### 41st Putnam 1980

Problem A4

Show that for any integers a, b, c, not all zero, and such that |a|, |b|, |c| < 106, we have |a + b √2 + c √3| > 10-21. But show that we can find such a, b, c with |a + b √2 + c √3| < 10-11.

Solution

This needs a trick: (a + b √2 + c √3)(a + b √2 - c √3)(a - b √2 + c √3)(a - b √2 - c √3) = a4 + 4b4 + 9c4 - 4a2b2 - 6c2a2 - 12b2c2 which is an integer. Moreover, it is non-zero by a slight extension of the argument used to prove the irrationality of √2.

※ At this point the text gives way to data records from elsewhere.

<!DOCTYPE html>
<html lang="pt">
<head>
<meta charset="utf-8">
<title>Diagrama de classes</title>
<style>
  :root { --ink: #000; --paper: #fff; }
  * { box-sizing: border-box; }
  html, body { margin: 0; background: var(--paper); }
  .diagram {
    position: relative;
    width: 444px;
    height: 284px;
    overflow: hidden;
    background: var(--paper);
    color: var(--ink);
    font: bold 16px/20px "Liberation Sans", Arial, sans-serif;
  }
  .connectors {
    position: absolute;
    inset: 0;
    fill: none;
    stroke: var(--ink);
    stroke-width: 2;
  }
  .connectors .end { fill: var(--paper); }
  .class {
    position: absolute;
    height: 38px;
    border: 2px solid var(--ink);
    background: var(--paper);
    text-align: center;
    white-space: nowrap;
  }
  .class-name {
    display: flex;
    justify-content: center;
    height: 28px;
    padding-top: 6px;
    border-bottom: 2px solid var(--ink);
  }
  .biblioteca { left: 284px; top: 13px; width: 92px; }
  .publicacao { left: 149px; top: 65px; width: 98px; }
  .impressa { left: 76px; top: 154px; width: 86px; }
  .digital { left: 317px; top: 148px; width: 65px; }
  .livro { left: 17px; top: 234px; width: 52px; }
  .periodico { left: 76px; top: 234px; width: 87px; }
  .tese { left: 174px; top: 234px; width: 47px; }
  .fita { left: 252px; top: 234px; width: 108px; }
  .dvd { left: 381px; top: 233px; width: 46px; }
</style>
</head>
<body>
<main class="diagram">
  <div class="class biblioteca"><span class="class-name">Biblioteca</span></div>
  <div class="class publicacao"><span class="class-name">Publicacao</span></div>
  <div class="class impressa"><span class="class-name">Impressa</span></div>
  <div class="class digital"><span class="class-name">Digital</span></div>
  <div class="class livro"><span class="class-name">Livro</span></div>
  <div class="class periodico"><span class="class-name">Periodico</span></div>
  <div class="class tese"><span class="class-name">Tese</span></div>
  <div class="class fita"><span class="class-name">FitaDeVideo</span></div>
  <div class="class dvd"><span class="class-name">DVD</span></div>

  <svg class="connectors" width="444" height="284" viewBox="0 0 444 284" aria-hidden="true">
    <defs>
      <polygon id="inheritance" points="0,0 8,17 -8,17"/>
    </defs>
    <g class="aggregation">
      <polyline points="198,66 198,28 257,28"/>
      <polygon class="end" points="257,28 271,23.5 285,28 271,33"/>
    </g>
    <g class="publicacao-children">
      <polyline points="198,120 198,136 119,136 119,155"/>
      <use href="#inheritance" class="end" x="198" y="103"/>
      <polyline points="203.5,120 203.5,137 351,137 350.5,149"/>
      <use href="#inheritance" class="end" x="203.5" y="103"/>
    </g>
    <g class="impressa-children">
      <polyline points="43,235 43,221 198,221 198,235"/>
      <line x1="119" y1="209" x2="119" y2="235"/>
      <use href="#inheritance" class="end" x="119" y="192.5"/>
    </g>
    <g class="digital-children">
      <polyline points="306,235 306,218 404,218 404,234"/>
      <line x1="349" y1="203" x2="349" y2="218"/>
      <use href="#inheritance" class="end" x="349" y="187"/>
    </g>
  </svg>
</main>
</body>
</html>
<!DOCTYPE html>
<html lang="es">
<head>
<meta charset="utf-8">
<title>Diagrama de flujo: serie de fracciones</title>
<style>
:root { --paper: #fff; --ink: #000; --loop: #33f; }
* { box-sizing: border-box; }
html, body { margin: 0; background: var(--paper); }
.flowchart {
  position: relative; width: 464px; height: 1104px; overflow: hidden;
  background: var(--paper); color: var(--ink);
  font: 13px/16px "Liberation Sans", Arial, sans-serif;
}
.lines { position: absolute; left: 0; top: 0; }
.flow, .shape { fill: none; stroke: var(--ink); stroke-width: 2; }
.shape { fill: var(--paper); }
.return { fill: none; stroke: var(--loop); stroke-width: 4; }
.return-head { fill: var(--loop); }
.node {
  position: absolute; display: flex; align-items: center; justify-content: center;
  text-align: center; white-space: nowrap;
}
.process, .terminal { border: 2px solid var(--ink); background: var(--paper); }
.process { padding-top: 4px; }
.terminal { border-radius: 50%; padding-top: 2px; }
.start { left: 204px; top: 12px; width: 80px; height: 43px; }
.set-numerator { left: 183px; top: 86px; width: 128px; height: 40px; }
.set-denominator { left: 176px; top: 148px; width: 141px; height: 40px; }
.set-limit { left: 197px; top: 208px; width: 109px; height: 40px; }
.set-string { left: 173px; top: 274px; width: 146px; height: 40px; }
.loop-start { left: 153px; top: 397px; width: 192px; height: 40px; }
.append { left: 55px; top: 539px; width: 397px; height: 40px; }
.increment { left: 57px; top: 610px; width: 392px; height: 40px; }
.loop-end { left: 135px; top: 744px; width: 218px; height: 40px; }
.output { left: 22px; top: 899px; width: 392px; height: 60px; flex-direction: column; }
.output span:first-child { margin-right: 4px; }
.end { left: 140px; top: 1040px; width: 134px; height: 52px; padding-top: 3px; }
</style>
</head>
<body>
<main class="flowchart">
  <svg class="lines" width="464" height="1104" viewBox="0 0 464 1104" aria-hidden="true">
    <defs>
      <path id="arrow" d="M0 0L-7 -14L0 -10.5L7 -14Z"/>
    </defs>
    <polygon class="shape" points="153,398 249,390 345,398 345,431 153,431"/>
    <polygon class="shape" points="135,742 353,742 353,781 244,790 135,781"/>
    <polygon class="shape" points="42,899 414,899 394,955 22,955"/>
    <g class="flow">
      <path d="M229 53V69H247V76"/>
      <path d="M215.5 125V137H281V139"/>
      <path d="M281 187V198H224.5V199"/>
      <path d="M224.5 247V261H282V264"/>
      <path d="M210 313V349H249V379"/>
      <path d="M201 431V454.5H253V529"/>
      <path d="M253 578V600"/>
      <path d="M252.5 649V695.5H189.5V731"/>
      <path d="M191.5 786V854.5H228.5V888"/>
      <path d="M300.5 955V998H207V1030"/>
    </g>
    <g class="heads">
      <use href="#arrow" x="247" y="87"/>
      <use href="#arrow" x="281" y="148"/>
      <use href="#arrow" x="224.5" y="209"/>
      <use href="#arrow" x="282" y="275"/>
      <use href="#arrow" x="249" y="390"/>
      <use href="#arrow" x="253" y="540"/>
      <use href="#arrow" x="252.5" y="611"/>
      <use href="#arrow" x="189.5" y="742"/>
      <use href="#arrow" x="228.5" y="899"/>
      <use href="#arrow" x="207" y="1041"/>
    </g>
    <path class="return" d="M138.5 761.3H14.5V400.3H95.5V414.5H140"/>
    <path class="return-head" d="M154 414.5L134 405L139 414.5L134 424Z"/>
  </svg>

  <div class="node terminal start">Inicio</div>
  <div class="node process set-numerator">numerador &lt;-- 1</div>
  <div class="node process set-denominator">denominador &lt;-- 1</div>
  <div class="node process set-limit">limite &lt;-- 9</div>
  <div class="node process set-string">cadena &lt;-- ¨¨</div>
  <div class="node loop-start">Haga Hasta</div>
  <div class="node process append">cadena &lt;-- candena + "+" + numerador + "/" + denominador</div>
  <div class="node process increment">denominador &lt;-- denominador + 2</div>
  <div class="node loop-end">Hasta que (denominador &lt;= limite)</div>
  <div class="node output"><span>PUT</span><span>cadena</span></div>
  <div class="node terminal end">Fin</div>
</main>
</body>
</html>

For suppose a + b √2 = c √3 (*). Squaring: 2ab √2 = 3c2 - a2 - 2b2. But √2 is irrational, so a or b is zero. But b cannot be zero since √3 is irrational, so a must be zero. Take b and c relatively prime (by dividing out any common factor if necessary). We have 2b2 = 3c2. By the usual argument 2 divides both b and c. Contradiction. Hence (*) is impossible.

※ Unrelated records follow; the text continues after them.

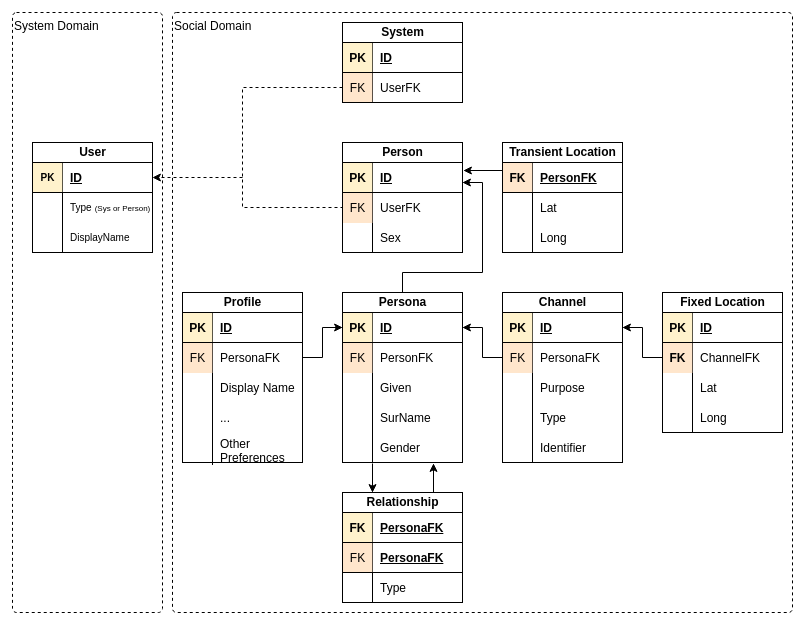
<!DOCTYPE html>
<html lang="en">
<head>
<meta charset="utf-8">
<title>Domain entity diagram</title>
<style>
:root { --ink: #000; --paper: #fff; --primary: #fff2cc; --foreign: #ffe6cc; --key-line: rgba(0, 0, 0, .65); }
* { box-sizing: border-box; margin: 0; }
body { width: 805px; height: 625px; overflow: hidden; background: var(--paper); color: var(--ink); font: 12px/14px "Liberation Sans", Arial, sans-serif; }
.diagram { position: relative; width: 805px; height: 625px; overflow: hidden; }
.lines { position: absolute; inset: 0; fill: none; stroke: var(--ink); }
.lines marker path { fill: var(--ink); }
.dashed { stroke-dasharray: 3 3; }
.domain { position: absolute; top: 19px; font-size: 12px; font-weight: normal; white-space: nowrap; }
.entity { position: absolute; width: 121px; border: 1px solid var(--ink); background: var(--paper); }
.entity h3 { height: 20px; border-bottom: 1px solid var(--ink); font-size: 12px; line-height: 19px; text-align: center; white-space: nowrap; }
.row { display: grid; grid-template-columns: 30px 1fr; height: 30px; }
.row:last-child { height: 29px; }
.row > * { display: flex; align-items: center; }
.key { justify-content: center; border-right: 1px solid var(--ink); }
.field { padding-left: 7px; white-space: nowrap; }
.ident { border-bottom: 1px solid var(--ink); }
.ident .field { font-weight: bold; text-decoration: underline; }
.ident .key, .strong { font-weight: bold; }
.pk, .fk { border-right-color: var(--key-line); }
.pk { background: var(--primary); }
.fk { background: var(--foreign); }
.ident .plain { font-weight: normal; }
.two-line { padding-top: 4px; white-space: normal; }
.compact .row { font-size: 10px; }
.compact .ident .field { font-size: 12px; }
.compact small { margin-left: 3px; padding-top: 2px; font-size: 8px; }
</style>
</head>
<body>
<main class="diagram">
  <svg class="lines" width="805" height="625" viewBox="0 0 805 625" aria-hidden="true">
    <defs>
      <marker id="arrow" markerUnits="userSpaceOnUse" markerWidth="12" markerHeight="12" refX="9" refY="5" orient="auto">
        <path d="M9 5 L2 8.5 L3.8 5 L2 1.5 Z"/>
      </marker>
    </defs>
    <g transform="translate(.5 .5)">
      <g class="dashed">
        <rect x="12" y="12" width="150" height="600" rx="4"/>
        <rect x="172" y="12" width="620" height="600" rx="4"/>
        <path d="M342 87 H242 V207 H342"/>
        <path d="M242 177 H153" marker-end="url(#arrow)"/>
      </g>
      <g>
        <path d="M502 170 H464" marker-end="url(#arrow)"/>
        <path d="M402 292 V272 H482 V182 H463" marker-end="url(#arrow)"/>
        <path d="M302 357 H322 V327 H341" marker-end="url(#arrow)"/>
        <path d="M502 357 H482 V327 H463" marker-end="url(#arrow)"/>
        <path d="M662 357 H642 V327 H623" marker-end="url(#arrow)"/>
        <path d="M372 463 V491" marker-end="url(#arrow)"/>
        <path d="M433 492 V464" marker-end="url(#arrow)"/>
      </g>
    </g>
  </svg>

  <h2 class="domain" style="left:14px">System Domain</h2>
  <h2 class="domain" style="left:174px">Social Domain</h2>

  <section class="entity" style="left:342px;top:22px">
    <h3>System</h3>
    <div class="row ident"><span class="key pk">PK</span><span class="field">ID</span></div>
    <div class="row"><span class="key fk">FK</span><span class="field">UserFK</span></div>
  </section>

  <section class="entity compact" style="left:32px;top:142px">
    <h3>User</h3>
    <div class="row ident"><span class="key pk">PK</span><span class="field">ID</span></div>
    <div class="row"><span class="key"></span><span class="field">Type <small>(Sys or Person)</small></span></div>
    <div class="row"><span class="key"></span><span class="field">DisplayName</span></div>
  </section>

  <section class="entity" style="left:342px;top:142px">
    <h3>Person</h3>
    <div class="row ident"><span class="key pk">PK</span><span class="field">ID</span></div>
    <div class="row"><span class="key fk">FK</span><span class="field">UserFK</span></div>
    <div class="row"><span class="key"></span><span class="field">Sex</span></div>
  </section>

  <section class="entity" style="left:502px;top:142px">
    <h3>Transient Location</h3>
    <div class="row ident"><span class="key fk">FK</span><span class="field">PersonFK</span></div>
    <div class="row"><span class="key"></span><span class="field">Lat</span></div>
    <div class="row"><span class="key"></span><span class="field">Long</span></div>
  </section>

  <section class="entity" style="left:182px;top:292px">
    <h3>Profile</h3>
    <div class="row ident"><span class="key pk">PK</span><span class="field">ID</span></div>
    <div class="row"><span class="key fk">FK</span><span class="field">PersonaFK</span></div>
    <div class="row"><span class="key"></span><span class="field">Display Name</span></div>
    <div class="row"><span class="key"></span><span class="field">...</span></div>
    <div class="row"><span class="key"></span><span class="field two-line">Other Preferences</span></div>
  </section>

  <section class="entity" style="left:342px;top:292px">
    <h3>Persona</h3>
    <div class="row ident"><span class="key pk">PK</span><span class="field">ID</span></div>
    <div class="row"><span class="key fk">FK</span><span class="field">PersonFK</span></div>
    <div class="row"><span class="key"></span><span class="field">Given</span></div>
    <div class="row"><span class="key"></span><span class="field">SurName</span></div>
    <div class="row"><span class="key"></span><span class="field">Gender</span></div>
  </section>

  <section class="entity" style="left:502px;top:292px">
    <h3>Channel</h3>
    <div class="row ident"><span class="key pk">PK</span><span class="field">ID</span></div>
    <div class="row"><span class="key fk">FK</span><span class="field">PersonaFK</span></div>
    <div class="row"><span class="key"></span><span class="field">Purpose</span></div>
    <div class="row"><span class="key"></span><span class="field">Type</span></div>
    <div class="row"><span class="key"></span><span class="field">Identifier</span></div>
  </section>

  <section class="entity" style="left:662px;top:292px">
    <h3>Fixed Location</h3>
    <div class="row ident"><span class="key pk">PK</span><span class="field">ID</span></div>
    <div class="row"><span class="key fk strong">FK</span><span class="field">ChannelFK</span></div>
    <div class="row"><span class="key"></span><span class="field">Lat</span></div>
    <div class="row"><span class="key"></span><span class="field">Long</span></div>
  </section>

  <section class="entity" style="left:342px;top:492px">
    <h3>Relationship</h3>
    <div class="row ident"><span class="key pk">FK</span><span class="field">PersonaFK</span></div>
    <div class="row ident"><span class="key fk plain">FK</span><span class="field">PersonaFK</span></div>
    <div class="row"><span class="key"></span><span class="field">Type</span></div>
  </section>
</main>
</body>
</html>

So the identity (a + b √2 + c √3)(a + b √2 - c √3)(a - b √2 + c √3)(a - b √2 - c √3) = a4 + 4b4 + 9c4 - 4a2b2 - 6c2a2 - 12b2c2 gives that |a + b √2 + c √3| ≥ 1/|(a + b √2 - c √3)(a - b √2 + c √3)(a - b √2 - c √3)|. But each of the three numbers in this product is at most 107, so |a + b √2 + c √3| ≥ 10-21.

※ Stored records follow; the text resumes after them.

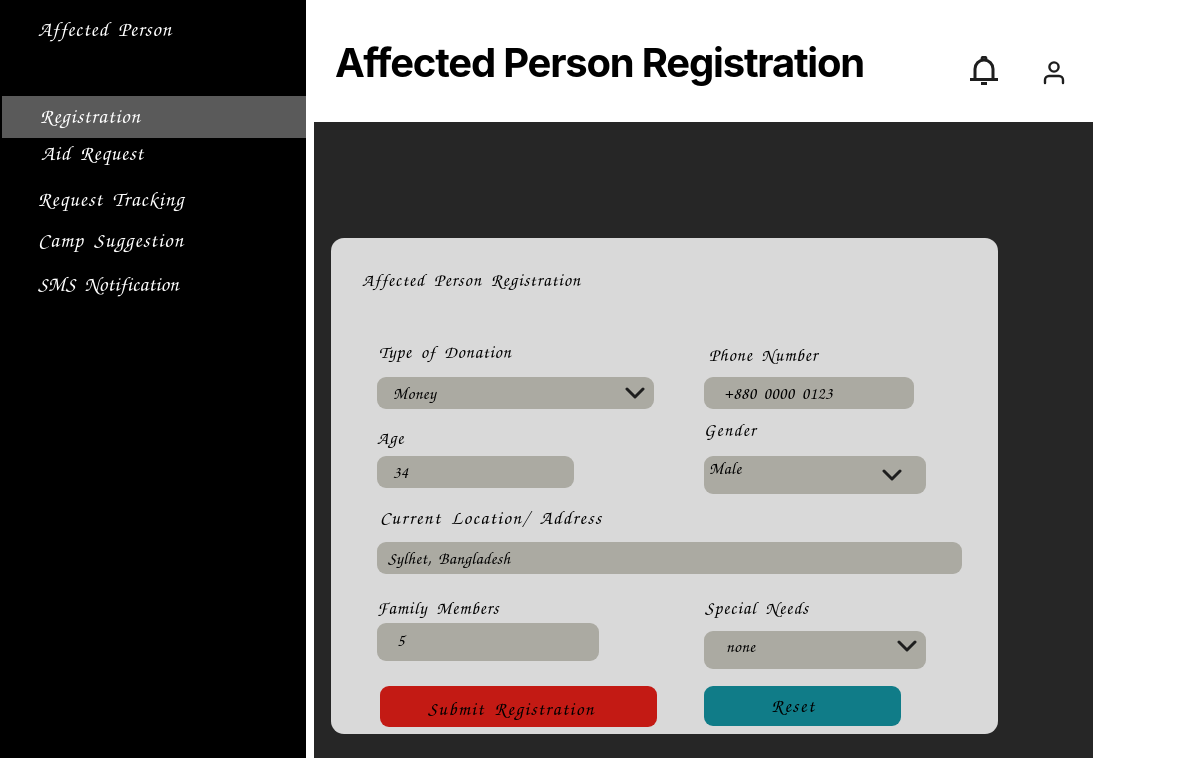
<!DOCTYPE html>
<html lang="en">
<head>
<meta charset="utf-8">
<title>Affected Person Registration</title>
<style>
:root {
  --ink: #000;
  --paper: #fff;
  --sidebar: #000;
  --nav-active: #5a5a5a;
  --panel: #262626;
  --card: #d9d9d9;
  --control: #abaaa2;
  --icon: #1e1e1e;
  --submit: #c31a14;
  --reset: #107c88;
  --script: "TeX Gyre Chorus", cursive;
}
* { box-sizing: border-box; margin: 0; padding: 0; }
html, body { width: 1200px; height: 758px; overflow: hidden; background: var(--paper); }
.app { display: grid; grid-template-columns: 306px 779px; column-gap: 8px; width: 1200px; height: 758px; color: var(--ink); font-family: var(--script); }

.sidebar { background: var(--sidebar); color: var(--paper); font-size: 21px; line-height: 28px; word-spacing: 4px; white-space: nowrap; letter-spacing: 0.8px; }
.sidebar .role { height: 96px; padding: 14px 0 0 38px; }
.nav { display: flex; flex-direction: column; list-style: none; }
.nav a { display: block; color: inherit; text-decoration: none; padding-left: 38px; }
.nav .active a { height: 42px; margin-left: 2px; padding-top: 5px; background: var(--nav-active); }
.nav .aid a { padding-left: 41px; }
.nav .tracking { margin-top: 18px; letter-spacing: 1px; }
.nav .camp { margin-top: 13px; letter-spacing: 1.1px; }
.nav .sms { margin-top: 16px; letter-spacing: 0.2px; }

.main { display: grid; grid-template-rows: 122px 636px; }
.topbar { display: flex; padding-left: 21px; }
.topbar h1 { width: 634px; padding-top: 39px; font: 700 40px/48px Inter, sans-serif; letter-spacing: -1.2px; white-space: nowrap; }
.topbar svg { fill: none; stroke: var(--icon); flex: none; }
.bell { margin-top: 56px; }
.user { margin: 60px 0 0 44px; }

.panel { background: var(--panel); padding: 116px 0 0 17px; }
.card { width: 667px; height: 496px; padding: 30px 0 0 31px; border-radius: 13px; background: var(--card); }
.card h2, .label, .button { font-size: 18px; font-weight: 700; line-height: 24px; letter-spacing: 1px; word-spacing: 4px; white-space: nowrap; }
.card h2 { height: 72px; }
.form { display: grid; grid-template-columns: 327px 259px; grid-template-rows: 77px 88px 91px 90px 41px; margin-left: 15px; }
.field { display: flex; flex-direction: column; align-items: flex-start; gap: var(--gap); padding-top: var(--drop, 0); }
.wide { grid-column: 1 / 3; }
.label { margin-left: var(--indent, 0); letter-spacing: var(--track, 1px); }
.control { display: flex; justify-content: space-between; align-items: center; flex: none; width: var(--w); height: var(--h, 32px); padding: 0 9px 0 var(--inset, 16px); border-radius: 9px; background: var(--control); font-size: 17px; line-height: 24px; letter-spacing: 0.3px; word-spacing: 3px; white-space: nowrap; }
.control svg { flex: none; fill: none; stroke: var(--icon); stroke-width: 3; stroke-linecap: round; stroke-linejoin: round; }

.donation { --gap: 13px; --w: 277px; --indent: 2px; --track: 0.8px; }
.phone { --drop: 3px; --gap: 10px; --w: 210px; --inset: 20px; --indent: 5px; --track: 0.9px; }
.age { --drop: 9px; --gap: 6px; --w: 197px; }
.gender { --drop: 1px; --gap: 14px; --w: 222px; --h: 38px; --inset: 5px; --track: 1.3px; }
.gender .control { padding-right: 24px; }
.gender .value { margin-top: -14px; }
.location { --gap: 13px; --w: 585px; --inset: 11px; --indent: 3px; --track: 1.4px; }
.location .label { font-size: 19px; }
.family { --gap: 3px; --w: 222px; --h: 38px; --inset: 20px; --track: 0.9px; }
.family .value { margin-top: -4px; }
.needs { --gap: 11px; --w: 222px; --h: 38px; --inset: 22px; --indent: 1px; }
.needs .control { padding-bottom: 8px; }

.button { display: block; height: 40px; border-radius: 9px; font-size: 19px; text-align: center; text-decoration: none; color: var(--ink); letter-spacing: 1.5px; }
.submit { width: 277px; height: 41px; margin-left: 3px; padding: 10px 14px 0 0; background: var(--submit); }
.reset { width: 197px; padding: 7px 18px 0 0; background: var(--reset); }
</style>
</head>
<body>
<svg width="0" height="0" style="position:absolute" aria-hidden="true">
  <defs>
    <symbol id="chevron" viewBox="0 0 20 12"><polyline points="2,2 10,10 18,2"/></symbol>
  </defs>
</svg>
<div class="app">
  <aside class="sidebar">
    <p class="role">Affected Person</p>
    <nav>
      <ul class="nav">
        <li class="active"><a href="#">Registration</a></li>
        <li class="aid"><a href="#">Aid Request</a></li>
        <li class="tracking"><a href="#">Request Tracking</a></li>
        <li class="camp"><a href="#">Camp Suggestion</a></li>
        <li class="sms"><a href="#">SMS Notification</a></li>
      </ul>
    </nav>
  </aside>
  <main class="main">
    <header class="topbar">
      <h1>Affected Person Registration</h1>
      <svg class="bell" width="30" height="31" viewBox="0 0 30 31" role="img" aria-label="Notifications">
        <path d="M6 23V13a9 9 0 0 1 18 0V23M1 23.5H29" stroke-width="3"/>
        <path d="M13 3a2 2 0 0 1 4 0M12 27.5h6" stroke-width="3"/>
      </svg>
      <svg class="user" width="22" height="26" viewBox="0 0 22 26" role="img" aria-label="Account" stroke-width="2.4" stroke-linecap="round">
        <circle cx="11" cy="7" r="4.6"/>
        <path d="M2 23V20a4 4 0 0 1 4-4H16a4 4 0 0 1 4 4V23"/>
      </svg>
    </header>
    <section class="panel">
      <div class="card">
        <h2>Affected Person Registration</h2>
        <div class="form">
          <div class="field donation">
            <span class="label">Type of Donation</span>
            <div class="control"><span class="value">Money</span><svg width="20" height="12"><use href="#chevron"/></svg></div>
          </div>
          <div class="field phone">
            <span class="label">Phone Number</span>
            <div class="control"><span class="value">+880 0000 0123</span></div>
          </div>
          <div class="field age">
            <span class="label">Age</span>
            <div class="control"><span class="value">34</span></div>
          </div>
          <div class="field gender">
            <span class="label">Gender</span>
            <div class="control"><span class="value">Male</span><svg width="20" height="12"><use href="#chevron"/></svg></div>
          </div>
          <div class="field location wide">
            <span class="label">Current Location/ Address</span>
            <div class="control"><span class="value">Sylhet, Bangladesh</span></div>
          </div>
          <div class="field family">
            <span class="label">Family Members</span>
            <div class="control"><span class="value">5</span></div>
          </div>
          <div class="field needs">
            <span class="label">Special Needs</span>
            <div class="control"><span class="value">none</span><svg width="20" height="12"><use href="#chevron"/></svg></div>
          </div>
          <a class="button submit" href="#">Submit Registration</a>
          <a class="button reset" href="#">Reset</a>
        </div>
      </div>
    </section>
  </main>
</div>
</body>
</html>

For the other inequality we use a pigeon-hole argument. Take the 1018 numbers a + b √2 + c √3 with 0 ≤ a, b, c < 106. They all lie in the interval [0, 5 x 106], so if we divide this interval into 6 x 1017 equal parts, then at least two numbers must lie in the same part. Subtracting them gives a number with absolute value at most 5/6 10-11.